    Because other wise I wonder at what the fall out will be. L’havdil- the Amish will not use networked electricity. As I understand it, that means that unless they own a generator, they also can’t have an electric washing machine…
    The separation from All things internet will have some serious challenges, and they will grow with time.

    Obviously I am not separating myself from the internet, but I am hearing the message and trying to honestly cut back on my online time. Not an easy thing for me, and especially as part of my job, as my husband’s business manager, is to explore what’s out there, seeking acceptable ways to increase our parnassah- and the internet frontier is the “happening” place.

    The other difficult consequence of this is an oft repeated consequence of any people taking their free choice to leave a group- the balance shifts; now the less people with ethics, tzneeus and respect for HaShem on line, the less ethics, tzneeus and respect for HaShem there will be on line for those remaining.

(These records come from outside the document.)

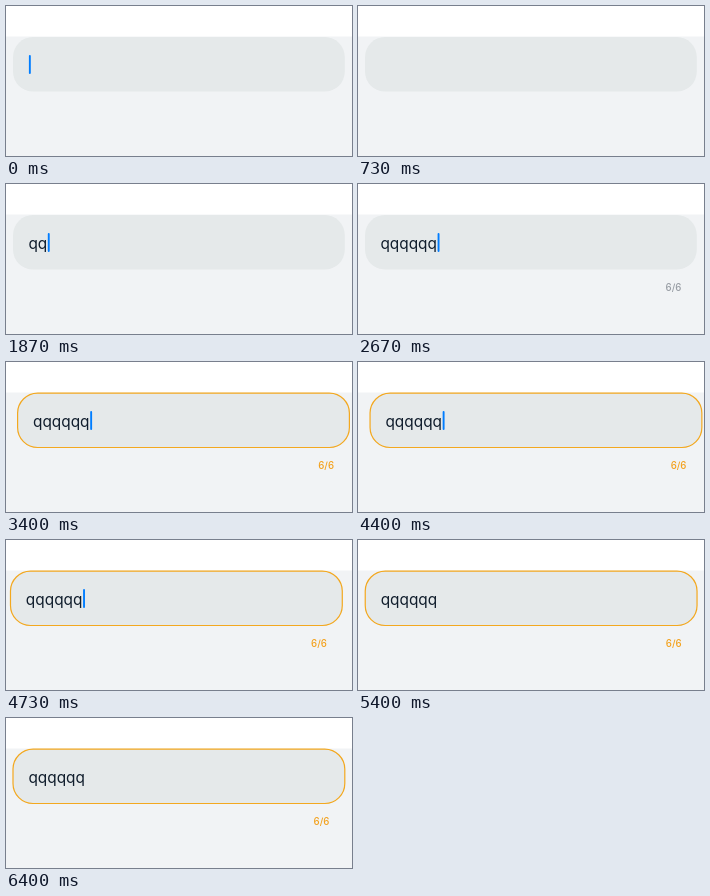
Recreate the animation shown at these times as an HTML page. Size 346 by 150 pixels, loop 6540 ms.

```html
<!DOCTYPE html>
<html lang="en">
<head>
<meta charset="utf-8">
<title>Text field with limit</title>
<style>
  html, body { margin: 0; width: 100%; height: 100%; overflow: hidden; background: #fff; }
  svg { display: block; width: 346px; height: 150px; }
  text { font-family: Inter, "Open Sans", sans-serif; }
  #typed { font-size: 15.4px; fill: #101d2c; }
  #count { font-size: 9.7px; font-weight: 500; fill: #979ca3; text-anchor: end; }
  #caret { fill: #007dff; }
  #box { fill: #e5e9ea; }
  .over #box { stroke: #f3a81f; stroke-width: 1.2; }
  .over #count { fill: #f3a11c; }
</style>
</head>
<body>
<svg viewBox="0 0 346 150">
  <rect y="30.5" width="346" height="120" fill="#f1f3f5"/>
  <g id="field">
    <rect id="box" x="7" y="31.1" width="331.8" height="54.4" rx="20"/>
    <text id="typed" x="22.4" y="64.5"></text>
    <rect id="caret" y="49" width="1.9" height="19" rx="0.9"/>
    <text id="count" x="323.4" y="107.2"></text>
  </g>
</svg>
<script>
const LOOP = 6540, STEP = 1000 / 15;
const LIMIT = 6, ADVANCE = 9.45;
const KEY_GAP = 200, KEYS_FROM = 1470, BLINK = 535;
const overAt = 3200;
const shakes = [3208, 4223];       // rejected keys that jolt the field
const wakes = [-335, 3200, 4405];  // moments the caret starts a fresh blink

const $ = id => document.getElementById(id);
const field = $('field'), typed = $('typed'), caret = $('caret'), count = $('count');
const last = (list, t) => Math.max(...list.filter(x => x <= t));

// Damped spring, restarted by each rejected key
function shift(t) {
  const now = Math.floor(t / STEP + 0.05) * STEP;
  const d = now - last(shakes, now);
  return d < 1750 ? -6.6 * Math.exp(-d * 0.0015) * Math.sin(2 * Math.PI * d / 237) : 0;
}

function draw(t) {
  const n = Math.max(0, Math.min(LIMIT, Math.floor((t - KEYS_FROM) / KEY_GAP)));
  const lastKey = n ? KEYS_FROM + n * KEY_GAP : -Infinity;
  const idle = t - Math.max(lastKey, last(wakes, t));
  typed.textContent = 'q'.repeat(n);
  count.textContent = n >= LIMIT / 2 ? `${n}/${LIMIT}` : '';
  caret.setAttribute('x', 22.9 + n * ADVANCE);
  caret.setAttribute('visibility', Math.floor(idle / BLINK) % 2 ? 'hidden' : 'visible');
  field.setAttribute('class', t >= overAt ? 'over' : '');
  field.setAttribute('transform', `translate(${shift(t).toFixed(2)} 0)`);
}

const start = performance.now();
function loop() {
  draw((performance.now() - start) % LOOP);
  requestAnimationFrame(loop);
}
loop();
</script>
</body>
</html>
```
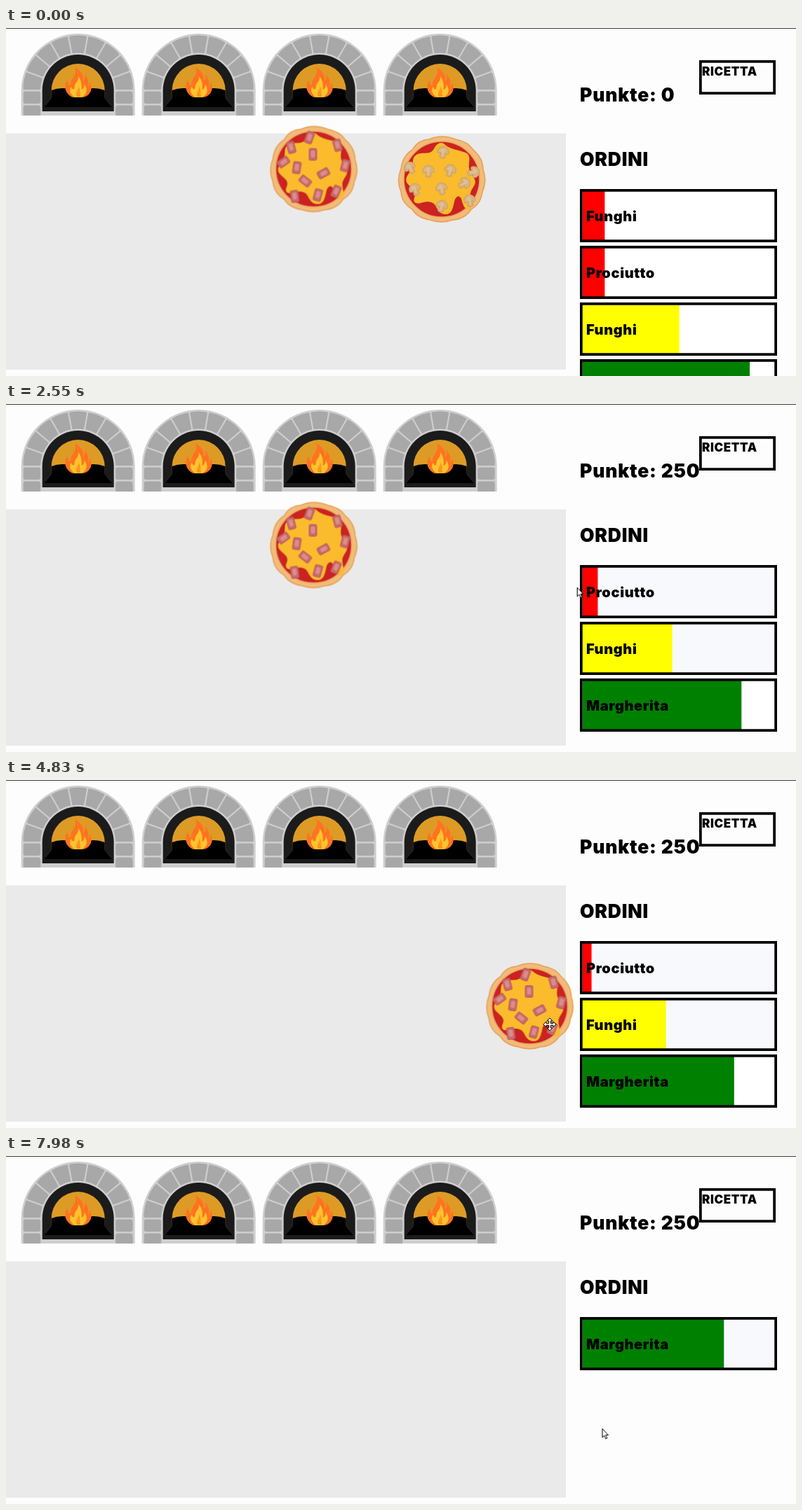
An HTML page without scripts for the animation above (8 s loop, 1126 by 497 pixels).

```html
<!DOCTYPE html>
<html lang="it">
<head>
<meta charset="utf-8">
<title>Pizzeria</title>
<style>
  html, body { margin: 0; width: 100%; height: 100%; overflow: hidden; background: #fdfdfd; }
  svg { display: block; width: 100%; height: 100%; }
  text { font: 900 20px Inter, "Noto Sans", sans-serif; letter-spacing: .03em; }
  .head { font-size: 26.5px; }
  .small { font-size: 17px; letter-spacing: .035em; }
  .frame { fill: none; stroke: #000; stroke-width: 3.75; }
  .tint { fill: #f8f9fc; }

  /* One shared 8 s clock: 1% = 80 ms */
  .bar { transform-origin: 822px 0; animation: drain 8s linear infinite; }
  .low { fill: #f00; --from: .115; --to: .001; }
  .mid { fill: #ff0; --from: .504; --to: .389; }
  .high { fill: #008000; --from: .872; --to: .737; }
  @keyframes drain { from { transform: scaleX(var(--from)); } to { transform: scaleX(var(--to)); } }

  .cut { animation: 8s step-end infinite; }
  .first { animation-name: first; }
  .later { animation-name: later; }
  .ham-order { animation-name: ham-order; }
  .second-order { animation-name: second-order; }
  .last-order { animation-name: last-order; }
  .hover { animation-name: hover; }
  .hand { animation-name: hand; }
  .arrow { animation-name: arrow; }
  .served { animation-name: served; }
  @keyframes first { 0% { visibility: visible; } 29.625%, to { visibility: hidden; } }
  @keyframes later { 0% { visibility: hidden; } 29.625%, to { visibility: visible; } }
  @keyframes served { 0% { visibility: visible; } 73.125%, to { visibility: hidden; } }
  @keyframes hover { 0% { visibility: hidden; } 5% { visibility: visible; } 98.25%, to { visibility: hidden; } }
  @keyframes hand {
    0%, 29.625%, 73.125%, to { visibility: hidden; }
    6.2%, 36.4% { visibility: visible; }
  }
  @keyframes arrow {
    0%, 6.2%, 36.4% { visibility: hidden; }
    1.125%, 29.625%, 73.125%, to { visibility: visible; }
  }
  @keyframes ham-order {
    0% { transform: translateY(81px); visibility: visible; }
    29.625% { transform: none; visibility: visible; }
    98.25%, to { transform: none; visibility: hidden; }
  }
  @keyframes second-order {
    0% { transform: translateY(162px); visibility: visible; }
    29.625% { transform: translateY(81px); visibility: visible; }
    73.125%, to { transform: translateY(81px); visibility: hidden; }
  }
  @keyframes last-order {
    0% { transform: translateY(243px); }
    29.625% { transform: translateY(162px); }
    73.125% { transform: translateY(81px); }
    98.25%, to { transform: none; }
  }

  .move { animation: 8s linear infinite; }
  .funghi { animation-name: drag-funghi; }
  .ham { animation-name: drag-ham; }
  .pointer { animation-name: pointer; }
  @keyframes drag-funghi {
    0% { transform: translate(621px, 216px); }
    12% { transform: translate(621px, 216px); animation-timing-function: ease-in; }
    15.75% { transform: translate(653.5px, 217px); }
    21.75% { transform: translate(844px, 242px); }
    24% { transform: translate(884px, 248px); animation-timing-function: ease-out; }
    27.75%, to { transform: translate(887px, 249px); }
  }
  @keyframes drag-ham {
    0% { transform: translate(438.5px, 201.5px); }
    39.75% { transform: translate(438.5px, 201.5px); animation-timing-function: ease-in; }
    43.125% { transform: translate(446.5px, 203.5px); }
    49.125% { transform: translate(740.5px, 322.5px); }
    49.5%, 64.875% { transform: translate(746.5px, 323px); }
    70.5%, to { transform: translate(855.5px, 346px); }
  }
  @keyframes pointer {
    0% { transform: translate(1140px, 60px); }
    1.125% { transform: translate(1112px, 75px); }
    3.75% { transform: translate(1011px, 195px); }
    7% { transform: translate(548px, 238px); animation-timing-function: ease-out; }
    10.125% { transform: translate(647px, 239px); }
    12% { transform: translate(647px, 239px); animation-timing-function: ease-in; }
    15.75% { transform: translate(679.5px, 240px); }
    21.75% { transform: translate(860px, 264px); }
    24% { transform: translate(896.5px, 269.5px); animation-timing-function: ease-out; }
    27.75% { transform: translate(899px, 270px); }
    29.625% { transform: translate(899px, 270px); animation-timing-function: ease-in-out; }
    37% { transform: translate(464px, 228px); }
    39.75% { transform: translate(470px, 225px); animation-timing-function: ease-in; }
    43.125% { transform: translate(510.5px, 237px); }
    49.125% { transform: translate(762px, 353.5px); }
    50.5%, 64.875% { transform: translate(775px, 349px); }
    70.5%, 75.375% { transform: translate(886.5px, 369.5px); }
    78.375%, to { transform: translate(849.5px, 389px); }
  }
</style>
</head>
<body>
<svg viewBox="0 0 1126 497">
  <defs>
    <path id="brick" d="M-10.8-76Q0-78 10.8-76L7-54.500Q0-55.500-7-54.500Z" fill="#a8a8a8" stroke="#a8a8a8" stroke-width="3" stroke-linejoin="round"/>
    <g id="bricks3">
      <use href="#brick" transform="rotate(-20)"/>
      <use href="#brick"/>
      <use href="#brick" transform="rotate(20)"/>
    </g>
    <g id="side" fill="#a8a8a8">
      <rect x="-78" y="1.5" width="24.5" height="17.5" rx="3"/>
      <path d="M-78 36V24.500q0-3 3-3h18.500q3 0 3 3V36Z"/>
    </g>

    <!-- Oven, origin at the centre of its arch -->
    <g id="oven">
      <path d="M-81 36V0A81 81 0 0 1 81 0V36Z" fill="#cecece"/>
      <use href="#bricks3" transform="rotate(-60)"/>
      <use href="#bricks3"/>
      <use href="#bricks3" transform="rotate(60)"/>
      <use href="#side"/>
      <use href="#side" transform="scale(-1 1)"/>
      <path d="M-51 30V0A51 51 0 0 1 51 0V30Z" fill="#1b1b1b"/>
      <path d="M-38 10V0A38 38 0 0 1 38 0V10Z" fill="#dd9b26"/>
      <path d="M-49 24L-38 11V0Q-26-5-12-2Q0 0 12-2Q26-5 38 0V11L49 24Z" fill="#000"/>
      <path d="M-49 24L-38 11M49 24L38 11" stroke="#2a2a2a"/>
      <path d="M-8 10C-19 5-21-7-15-15C-15-10-13-7-10-7C-13-17 1-21-5-33C4-29 9-21 7-13C10-16 10-19 9-23C16-17 15-9 14-5C16-6 17-9 17-12C22-1 17 8 7 10Z" fill="#ff7320"/>
      <path d="M-5 10C-12 5-13-1-10-5C-8 0-5-1-5-5C-5-11 2-13 0-20C6-13 5-7 5-1C8-2 9-5 9-9C14-1 13 6 5 10Z" fill="#fdc42c"/>
      <path d="M-2 9C-5 3 1 0 1-6C4 0 2 6 4 9Z" fill="#ff9420"/>
    </g>

    <g id="pizza" stroke-linejoin="round">
      <path d="M-18-57Q0-65 20-57Q37-54 45-42Q59-30 59-14Q65 2 58 18Q56 35 42 43Q33 57 16 58Q0 64-17 58Q-35 55-42 43Q-57 34-58 18Q-65 2-58-15Q-56-33-42-42Q-34-56-18-57Z" fill="#f2bb78" stroke="#e5a057" stroke-width="1.500"/>
      <circle r="54" fill="#cb2222" stroke="#eaa65f" stroke-width="1.500"/>
      <path d="M-36-35C-27-40-18-34-12-42C-8-50-2-55 4-50C13-42 24-42 34-38C43-34 38-24 39-16C40-8 47-4 48 4C47 12 40 14 41 24C42 34 46 38 38 44C32 42 30 36 28 28C25 22 20 24 18 32C16 42 14 50 6 50C-4 50-6 42-10 36C-16 30-24 32-30 34C-38 36-42 32-38 24C-35 16-44 12-49 6C-54-2-46-8-42-16C-40-24-43-31-36-35Z" fill="#fabb2c"/>
    </g>
    <g id="cube">
      <rect x="-5.500" y="-8.500" width="11" height="17" rx="2" fill="#c8696b" stroke="#b65a5c" stroke-width=".8"/>
      <rect x="-3" y="-5.500" width="6" height="10" rx="2" fill="#d98d8c"/>
    </g>
    <g id="shroom">
      <path d="M-8 1C-9-5-4-9 0-9S9-5 8 1Q5 3 3 1L4 7Q0 10-4 7L-3 1Q-5 3-8 1Z" fill="#d9b27f" stroke="#c79d68" stroke-width=".9"/>
      <path d="M-5-1Q-4-6 0-6Q3-5 2-2L1 5H-1.500V-1Z" fill="#e0bf94"/>
    </g>

    <rect id="paper" x="820" y="232" width="277" height="72" fill="#fff"/>
    <rect id="fill" x="822" y="233" width="273" height="70"/>
    <rect id="frame" class="frame" x="819.875" y="231.875" width="277.25" height="72.25"/>
  </defs>

  <rect width="1126" height="497" fill="#fdfdfd"/>
  <rect width="1126" height="1" fill="#3a3a3a"/>
  <rect y="150.500" width="798" height="337.500" fill="#eaeaea"/>

  <use href="#oven" x="102.700" y="89"/>
  <use href="#oven" x="274.700" y="89"/>
  <use href="#oven" x="446.700" y="89"/>
  <use href="#oven" x="618.700" y="89"/>

  <text class="head cut first" x="818" y="105">Punkte: 0</text>
  <text class="head cut later" x="818" y="105">Punkte: 250</text>
  <text class="head" x="818" y="197">ORDINI</text>
  <rect class="frame" x="989.875" y="47.875" width="105.250" height="45.250"/>
  <text class="small" x="992" y="68">RICETTA</text>

  <!-- Orders: paper, hover tint, then the draining bars -->
  <use href="#paper"/>
  <g class="cut ham-order"><use href="#paper"/></g>
  <g class="cut second-order"><use href="#paper"/></g>
  <g class="cut last-order"><use href="#paper"/></g>
  <use href="#fill" class="tint cut later"/>
  <use href="#fill" class="tint cut hover" y="81"/>

  <g class="cut first">
    <use href="#fill" class="bar low"/>
    <use href="#frame"/>
    <text x="827" y="275.500">Funghi</text>
  </g>
  <g class="cut ham-order">
    <use href="#fill" class="bar low"/>
    <use href="#frame"/>
    <text x="827" y="275.500">Prociutto</text>
  </g>
  <g class="cut second-order">
    <use href="#fill" class="bar mid"/>
    <use href="#frame"/>
    <text x="827" y="275.500">Funghi</text>
  </g>
  <g class="cut last-order">
    <use href="#fill" class="bar high"/>
    <use href="#frame"/>
    <text x="827" y="275.500">Margherita</text>
  </g>

  <g class="cut served">
    <g class="move ham">
      <use href="#pizza"/>
      <use href="#cube" transform="translate(-6 -45) rotate(20)"/>
      <use href="#cube" transform="translate(-32 -31) rotate(-15)"/>
      <use href="#cube" transform="translate(34 -34) rotate(-15)"/>
      <use href="#cube" transform="translate(-1 -21)"/>
      <use href="#cube" transform="translate(-43 -10) rotate(55)"/>
      <use href="#cube" transform="translate(-24 -2) rotate(8)"/>
      <use href="#cube" transform="translate(45 -5) rotate(15)"/>
      <use href="#cube" transform="translate(14 6) rotate(62)"/>
      <use href="#cube" transform="translate(-12 17) rotate(-52)"/>
      <use href="#cube" transform="translate(-27 39) rotate(-8)"/>
      <use href="#cube" transform="translate(6 37) rotate(15)"/>
      <use href="#cube" transform="translate(32 32) rotate(22)"/>
    </g>
  </g>
  <g class="cut first">
    <g class="move funghi">
      <use href="#pizza"/>
      <use href="#shroom" transform="translate(2 -38) rotate(10)"/>
      <use href="#shroom" transform="translate(-45 -16) rotate(-30)"/>
      <use href="#shroom" transform="translate(-19 -11)"/>
      <use href="#shroom" transform="translate(12 -12) rotate(15)"/>
      <use href="#shroom" transform="translate(45 -10) rotate(75)"/>
      <use href="#shroom" transform="translate(32 6) rotate(60)"/>
      <use href="#shroom" transform="translate(-38 15) rotate(-20)"/>
      <use href="#shroom" transform="translate(0 14) rotate(-10)"/>
      <use href="#shroom" transform="translate(0 39) rotate(15)"/>
      <use href="#shroom" transform="translate(40 31) rotate(-10)"/>
    </g>
  </g>

  <g class="move pointer" fill="#fff" stroke="#000" stroke-linejoin="round">
    <path class="cut hand" d="M0-9L4-5H1.300V-1.300H5V-4L9 0L5 4V1.300H1.300V5H4L0 9L-4 5H-1.300V1.300H-5V4L-9 0L-5-4V-1.300H-1.300V-5H-4Z"/>
    <path class="cut arrow" d="M.5.5V13L3.300 10.300L5.300 15L7.300 14L5.300 9.500H9Z"/>
  </g>
</svg>
</body>
</html>
```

    But our lives have always been challenging; I see this as a new set of kashrus and humras for klal Yisroel.
    So how will I internalize this? Where will I hold?
    What will my new Rebbe say??
    (I don’t want to bother him till after the shloshim.)
    All this loss and change is unsettling but that’s what makes it an opportunity for growth.

  5. This is spearheaded by the Chassidish Mosdos, if this is their desire, fine & dandy. The litvish world has always managed to use technology in a proper torah way. Teach, educate, model … and provide paths that the youth can follow.

    There is no way to be part of the employment world, even in academia with computer/internet access. Online course work, banking, airline tickets, paying bills, mapquest, health questions and support groups. It is easier to read the paper online that to shlep and bring it in the house.

  6. stan/6: Incorrect.

    Maran HaGaon HaRav Yosef Sholom Elyashiv Shlita and HaRav Yosef Efrati Shlita are from the Litvish Gedolim.

    This is a united effort across the Torah World.

    What you are espousing is your own daas, not Daas Torah.

  7. Radio was also assured in Europe, until it was realized that there’s no way around it and it could be used as a kli le’tova, when used with some care.

    Plenty of Chareidi poskim took seriously the need to do normal things that are necessary in day to day life, even when they have some risk to them. See Rav Moshe’s teshuva on riding in crowded mixed busses, where he says bottom line that going to work to otherwise getting around is a mitzva and a necessity, and over-rules the risk of a mixed crowded bus (which he deemed not assur in any case).